How can assessment providers help to improve outcomes?
All the organisations which manage these East African assessments aim to contribute to improving learning outcomes. For example, Uwezo, a citizen-led assessment programme conducted in Kenya, Tanzania and Uganda, aims to increase the number of children with basic literacy and numeracy skills by 10%. Uwezo’s theory of change suggests that community members will be influenced by low results to demand action. However, there is little evidence that this happens in practice, particularly without clear structures in place for parents to pursue their concerns. Uwezo are considering how the network of citizen-assessors can use their position to link teachers and the communities together. This type of project is vitally important.
Data from other assessments is also given to teachers and parents in the hope that it will stimulate change. But changing long-standing practice in schools and communities is hard, and usually requires on-going effort. Some promising work is already underway. In Kenya, the Tusome programme is providing government officials with real-time information about reading performance in different districts and the number of visits conducted by teacher trainers, which they can use to make sure the programme meets its targets.

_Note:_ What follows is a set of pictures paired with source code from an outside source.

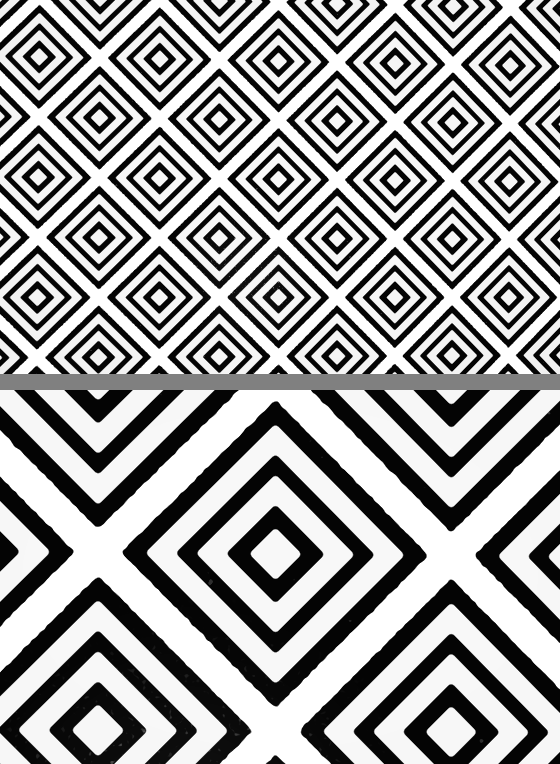
Top, the full canvas; bottom, a detail of the centre.
Write a WebGL 1 fragment shader that draws this pattern.

```glsl
precision highp float;
// Staggered lattice of black concentric diamonds on white, seen slightly askew.
// The canvas is bent into lattice coordinates, folded into one diamond cell and
// inked by diamond distance; gradient noise roughens edges and scuffs the ink.

uniform vec2 u_resolution;

// Lattice, in canvas heights (x measured from the canvas centre)
const vec2 ANCHOR = vec2(-0.004, 0.2047);  // centre of one diamond
const vec2 PITCH = vec2(0.1574, 0.1579);   // half the repeat across and up
const float ROW_TAPER = 0.00073;           // rows close up toward the right
const float BOW = 0.0064;                  // columns close up toward the right
const float BOW_FADE = 0.003;              // less so near the top

// Ink bands as (inner, outer) diamond radii; 1 is the cell boundary
const vec2 CORE_BAND = vec2(0.150, 0.280);
const vec2 MIDDLE_BAND = vec2(0.450, 0.565);
const vec2 OUTER_BAND = vec2(0.735, 0.870);
const float CORNER_ROUNDING = 0.04;
const float EDGE_ROUGHNESS = 0.012;

// Colours
const vec3 GAP_WHITE = vec3(1.0);
const vec3 TILE_WHITE = vec3(0.972);
const vec3 INK = vec3(0.016);
const vec3 SCUFF = vec3(0.55);
const float CORNER_SHADE = 0.03;

// Worn patch
const vec2 WEAR_CENTRE = vec2(-0.085, 0.27);
const float WEAR_RADIUS = 0.23;
const float INK_FADE = 0.045;

vec2 hashGradient(vec2 cell) {
  vec3 q = fract(cell.xyx * vec3(0.1031, 0.1030, 0.0973));
  q += dot(q, q.yzx + 33.33);
  return fract((q.xx + q.yz) * q.zy) * 2.0 - 1.0;
}

float gradientNoise(vec2 p) {
  vec2 i = floor(p);
  vec2 f = p - i;
  vec2 s = f * f * f * (f * (f * 6.0 - 15.0) + 10.0);
  float a = dot(hashGradient(i), f);
  float b = dot(hashGradient(i + vec2(1.0, 0.0)), f - vec2(1.0, 0.0));
  float c = dot(hashGradient(i + vec2(0.0, 1.0)), f - vec2(0.0, 1.0));
  float d = dot(hashGradient(i + 1.0), f - 1.0);
  return mix(mix(a, b, s.x), mix(c, d, s.x), s.y);
}

// Canvas position to lattice steps, undoing the slight perspective
vec2 toLattice(vec2 p) {
  float column = (p.x - ANCHOR.x) / PITCH.x;
  column += (BOW - BOW_FADE * p.y) * column * column;
  float row = (p.y - ANCHOR.y) / (PITCH.y - ROW_TAPER * column);
  return vec2(column, row);
}

// Diamond radius within the nearest cell of the staggered lattice
float diamondRadius(vec2 lattice) {
  vec2 diagonal = 0.5 * vec2(lattice.x + lattice.y, lattice.x - lattice.y);
  vec2 side = 2.0 * abs(fract(diagonal + 0.5) - 0.5);
  float h = max(CORNER_ROUNDING - abs(side.x - side.y), 0.0);
  return max(side.x, side.y) + h * h / (4.0 * CORNER_ROUNDING);
}

// Antialiased coverage of the ring between two radii
float band(float radius, vec2 limits, float blur) {
  float inside = min(radius - limits.x, limits.y - radius);
  return clamp(inside / blur + 0.5, 0.0, 1.0);
}

void main() {
  vec2 p = gl_FragCoord.xy / u_resolution.y;
  float aspect = u_resolution.x / u_resolution.y;
  p.x -= 0.5 * aspect;

  float radius = diamondRadius(toLattice(p));
  float blur = 1.4142 / (u_resolution.y * PITCH.y);

  // Ink, with a ragged outermost edge
  float ragged = radius + EDGE_ROUGHNESS * gradientNoise(p * 150.0)
               * smoothstep(0.80, 0.86, radius);
  float ink = band(radius, CORE_BAND, blur);
  ink = max(ink, band(radius, MIDDLE_BAND, blur));
  ink = max(ink, band(ragged, OUTER_BAND, blur));

  // Paper: bright gaps, tiles a little greyer toward the canvas corners
  vec2 fromCentre = vec2(2.0 * p.x / aspect, 2.0 * p.y - 1.0);
  vec3 tile = TILE_WHITE - CORNER_SHADE * 0.5 * dot(fromCentre, fromCentre);
  vec3 paper = mix(tile, GAP_WHITE, smoothstep(0.78, 0.82, radius));

  // Wear: faded ink and fine scuffs, strongest in one patch
  float wear = 1.0 - smoothstep(0.0, WEAR_RADIUS, length(p - WEAR_CENTRE));
  float patches = 0.6 + gradientNoise(p * 22.0);
  float grain = gradientNoise(p * 210.0 + 17.0);
  float scuff = smoothstep(0.22, 0.50, grain) * wear * clamp(patches, 0.0, 1.0);
  scuff += 0.3 * smoothstep(0.50, 0.60, gradientNoise(p * 120.0 + 71.0));
  vec3 wornInk = mix(INK + INK_FADE * wear, SCUFF, clamp(scuff, 0.0, 1.0));

  gl_FragColor = vec4(mix(paper, wornInk, ink), 1.0);
}
```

Could a strategic view across all assessments create a more efficient and effective system?
At the moment there is significant duplication in the assessments being used in the region. For example in Uganda, NAPE, Uwezo, and the regional assessment (Southern and Eastern Africa Consortium for Monitoring Educational Quality – SACMEQ) all aim to track national standards over time. Of these, NAPE and Uwezo are administered every year. In addition, donor-led assessments such as the Early Grade Reading Assessment (EGRA) are used to evaluate individual programmes. By looking across all the assessments in a country perhaps a more efficient system be introduced, in which each assessment contributes in one clearly defined way.
A more efficient system would then free up resources to be spent on using the data from assessments to improve outcomes. Using the data well is as important as generating the information. Publishing data in reports is unlikely to be enough to tackle the entrenched problem of low levels of learning in schools. More systematic solutions are needed, along the lines of the Big Results Now and Tusome programmes. Creating initiatives like these, with the potential to change the behaviour of schools, requires investment, but is also crucial.
By Phil Elks from Ark.
Phil was the author of a recent Think Piece produced for DFID titled ‘The impact of assessment results on education policy and practice in East Africa’.